* _WHAT YOU SHOULD DO_
Wherever "link" occurs in the entries, copy the line that holds it.

* _AVAILABLE DATA_
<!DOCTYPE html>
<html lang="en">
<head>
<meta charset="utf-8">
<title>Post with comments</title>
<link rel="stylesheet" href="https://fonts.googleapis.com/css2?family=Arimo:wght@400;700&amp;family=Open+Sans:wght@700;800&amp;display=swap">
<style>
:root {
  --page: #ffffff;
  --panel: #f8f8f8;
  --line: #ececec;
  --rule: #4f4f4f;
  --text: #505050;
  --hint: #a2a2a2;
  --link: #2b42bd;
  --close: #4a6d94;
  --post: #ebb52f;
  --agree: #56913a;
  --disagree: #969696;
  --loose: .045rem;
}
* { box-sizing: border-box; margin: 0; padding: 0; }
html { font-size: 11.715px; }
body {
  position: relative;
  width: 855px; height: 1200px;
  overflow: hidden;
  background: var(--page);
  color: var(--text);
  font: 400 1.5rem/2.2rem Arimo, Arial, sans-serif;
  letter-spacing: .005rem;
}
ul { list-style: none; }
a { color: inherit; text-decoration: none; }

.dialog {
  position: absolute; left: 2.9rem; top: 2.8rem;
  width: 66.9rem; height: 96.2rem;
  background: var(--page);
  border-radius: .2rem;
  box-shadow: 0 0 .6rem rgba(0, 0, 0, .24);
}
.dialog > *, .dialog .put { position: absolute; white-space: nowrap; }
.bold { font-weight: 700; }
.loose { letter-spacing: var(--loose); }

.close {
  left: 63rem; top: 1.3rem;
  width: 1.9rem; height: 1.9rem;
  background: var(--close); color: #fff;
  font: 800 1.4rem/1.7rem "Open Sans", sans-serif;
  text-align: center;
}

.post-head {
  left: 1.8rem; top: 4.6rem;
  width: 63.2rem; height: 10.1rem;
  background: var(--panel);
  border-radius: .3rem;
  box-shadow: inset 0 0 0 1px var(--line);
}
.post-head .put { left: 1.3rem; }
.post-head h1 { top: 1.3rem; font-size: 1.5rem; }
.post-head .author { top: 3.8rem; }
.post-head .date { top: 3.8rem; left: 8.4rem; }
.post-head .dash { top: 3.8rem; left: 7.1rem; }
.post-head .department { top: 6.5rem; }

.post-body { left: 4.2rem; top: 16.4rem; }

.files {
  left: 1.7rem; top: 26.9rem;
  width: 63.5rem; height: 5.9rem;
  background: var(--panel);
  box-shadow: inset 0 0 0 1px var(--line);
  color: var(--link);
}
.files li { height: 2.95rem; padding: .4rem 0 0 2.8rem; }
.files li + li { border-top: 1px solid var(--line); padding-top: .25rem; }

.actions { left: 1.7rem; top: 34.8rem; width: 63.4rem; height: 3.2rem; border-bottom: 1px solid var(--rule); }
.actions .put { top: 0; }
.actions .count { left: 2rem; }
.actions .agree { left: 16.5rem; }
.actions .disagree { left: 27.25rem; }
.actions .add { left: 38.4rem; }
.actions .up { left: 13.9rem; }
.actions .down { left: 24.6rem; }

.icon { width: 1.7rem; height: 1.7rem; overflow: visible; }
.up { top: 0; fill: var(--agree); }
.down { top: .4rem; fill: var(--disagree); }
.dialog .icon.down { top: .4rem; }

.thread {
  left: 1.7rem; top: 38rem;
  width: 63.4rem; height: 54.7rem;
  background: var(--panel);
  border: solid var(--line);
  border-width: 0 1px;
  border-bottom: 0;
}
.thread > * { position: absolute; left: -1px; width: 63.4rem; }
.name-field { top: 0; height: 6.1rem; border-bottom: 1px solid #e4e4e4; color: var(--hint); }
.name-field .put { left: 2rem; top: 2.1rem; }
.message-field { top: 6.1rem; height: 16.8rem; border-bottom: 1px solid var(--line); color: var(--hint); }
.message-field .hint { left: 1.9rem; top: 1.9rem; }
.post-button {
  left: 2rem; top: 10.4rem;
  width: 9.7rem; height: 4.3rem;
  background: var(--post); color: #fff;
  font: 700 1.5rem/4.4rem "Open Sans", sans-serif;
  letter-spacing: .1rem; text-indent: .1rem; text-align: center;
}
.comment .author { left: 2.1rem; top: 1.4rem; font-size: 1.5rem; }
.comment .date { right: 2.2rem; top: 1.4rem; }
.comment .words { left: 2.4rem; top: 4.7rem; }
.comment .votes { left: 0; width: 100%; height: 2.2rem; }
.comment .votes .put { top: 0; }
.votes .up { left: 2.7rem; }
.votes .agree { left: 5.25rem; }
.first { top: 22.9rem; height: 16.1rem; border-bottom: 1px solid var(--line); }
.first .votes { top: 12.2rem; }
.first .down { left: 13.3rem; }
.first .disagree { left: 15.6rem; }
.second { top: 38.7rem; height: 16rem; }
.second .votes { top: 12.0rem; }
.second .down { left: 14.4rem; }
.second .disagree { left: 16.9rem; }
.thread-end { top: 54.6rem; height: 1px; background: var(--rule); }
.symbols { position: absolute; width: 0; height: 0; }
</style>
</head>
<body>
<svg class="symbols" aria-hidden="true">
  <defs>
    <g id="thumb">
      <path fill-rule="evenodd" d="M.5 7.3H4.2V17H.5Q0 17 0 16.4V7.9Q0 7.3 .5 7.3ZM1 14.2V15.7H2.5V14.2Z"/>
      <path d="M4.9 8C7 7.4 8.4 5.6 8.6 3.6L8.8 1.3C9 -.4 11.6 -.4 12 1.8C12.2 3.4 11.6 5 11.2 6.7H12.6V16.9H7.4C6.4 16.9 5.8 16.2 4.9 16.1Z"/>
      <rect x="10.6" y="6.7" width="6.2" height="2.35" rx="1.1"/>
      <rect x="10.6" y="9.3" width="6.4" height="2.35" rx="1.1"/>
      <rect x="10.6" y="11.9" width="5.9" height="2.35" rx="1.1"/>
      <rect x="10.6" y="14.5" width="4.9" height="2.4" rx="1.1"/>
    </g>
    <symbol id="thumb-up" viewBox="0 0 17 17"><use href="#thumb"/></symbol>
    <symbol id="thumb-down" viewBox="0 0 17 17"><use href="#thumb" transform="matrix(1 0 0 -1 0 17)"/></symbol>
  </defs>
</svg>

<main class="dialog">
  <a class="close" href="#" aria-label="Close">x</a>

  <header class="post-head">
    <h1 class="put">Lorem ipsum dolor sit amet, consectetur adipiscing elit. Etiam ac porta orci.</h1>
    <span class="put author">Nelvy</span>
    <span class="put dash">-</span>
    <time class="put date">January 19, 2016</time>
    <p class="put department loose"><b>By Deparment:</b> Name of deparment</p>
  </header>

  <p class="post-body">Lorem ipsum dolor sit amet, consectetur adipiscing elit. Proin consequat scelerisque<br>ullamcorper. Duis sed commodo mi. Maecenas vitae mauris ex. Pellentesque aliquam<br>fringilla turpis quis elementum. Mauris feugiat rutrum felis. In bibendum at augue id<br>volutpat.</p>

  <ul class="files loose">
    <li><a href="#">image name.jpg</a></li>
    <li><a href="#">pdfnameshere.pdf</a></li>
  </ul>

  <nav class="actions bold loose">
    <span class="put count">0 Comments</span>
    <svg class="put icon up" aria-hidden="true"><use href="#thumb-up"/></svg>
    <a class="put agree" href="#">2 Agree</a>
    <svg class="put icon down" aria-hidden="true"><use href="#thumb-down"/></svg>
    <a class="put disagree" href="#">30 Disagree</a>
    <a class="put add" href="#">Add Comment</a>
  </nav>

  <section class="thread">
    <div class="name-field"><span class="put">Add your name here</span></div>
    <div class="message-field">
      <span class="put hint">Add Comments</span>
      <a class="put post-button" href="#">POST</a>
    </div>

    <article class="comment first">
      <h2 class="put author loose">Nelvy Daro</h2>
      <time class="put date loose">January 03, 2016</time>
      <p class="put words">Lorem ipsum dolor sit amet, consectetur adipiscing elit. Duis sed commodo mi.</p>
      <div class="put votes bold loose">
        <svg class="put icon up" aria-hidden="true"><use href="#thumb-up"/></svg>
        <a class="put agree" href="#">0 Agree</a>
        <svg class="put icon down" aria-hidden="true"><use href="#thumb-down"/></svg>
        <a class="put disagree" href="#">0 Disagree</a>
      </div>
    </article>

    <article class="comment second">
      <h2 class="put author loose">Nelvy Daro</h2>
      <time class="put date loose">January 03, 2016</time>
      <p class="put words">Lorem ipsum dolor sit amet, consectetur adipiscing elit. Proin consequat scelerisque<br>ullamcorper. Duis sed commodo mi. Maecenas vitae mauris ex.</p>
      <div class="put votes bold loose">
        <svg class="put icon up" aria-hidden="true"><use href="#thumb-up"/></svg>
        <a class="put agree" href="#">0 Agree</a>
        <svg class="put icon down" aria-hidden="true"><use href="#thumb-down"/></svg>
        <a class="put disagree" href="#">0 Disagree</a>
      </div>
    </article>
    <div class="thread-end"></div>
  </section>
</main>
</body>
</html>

* _SOLUTION_
<link rel="stylesheet" href="https://fonts.googleapis.com/css2?family=Arimo:wght@400;700&amp;family=Open+Sans:wght@700;800&amp;display=swap">
  --link: #2b42bd;
  color: var(--link);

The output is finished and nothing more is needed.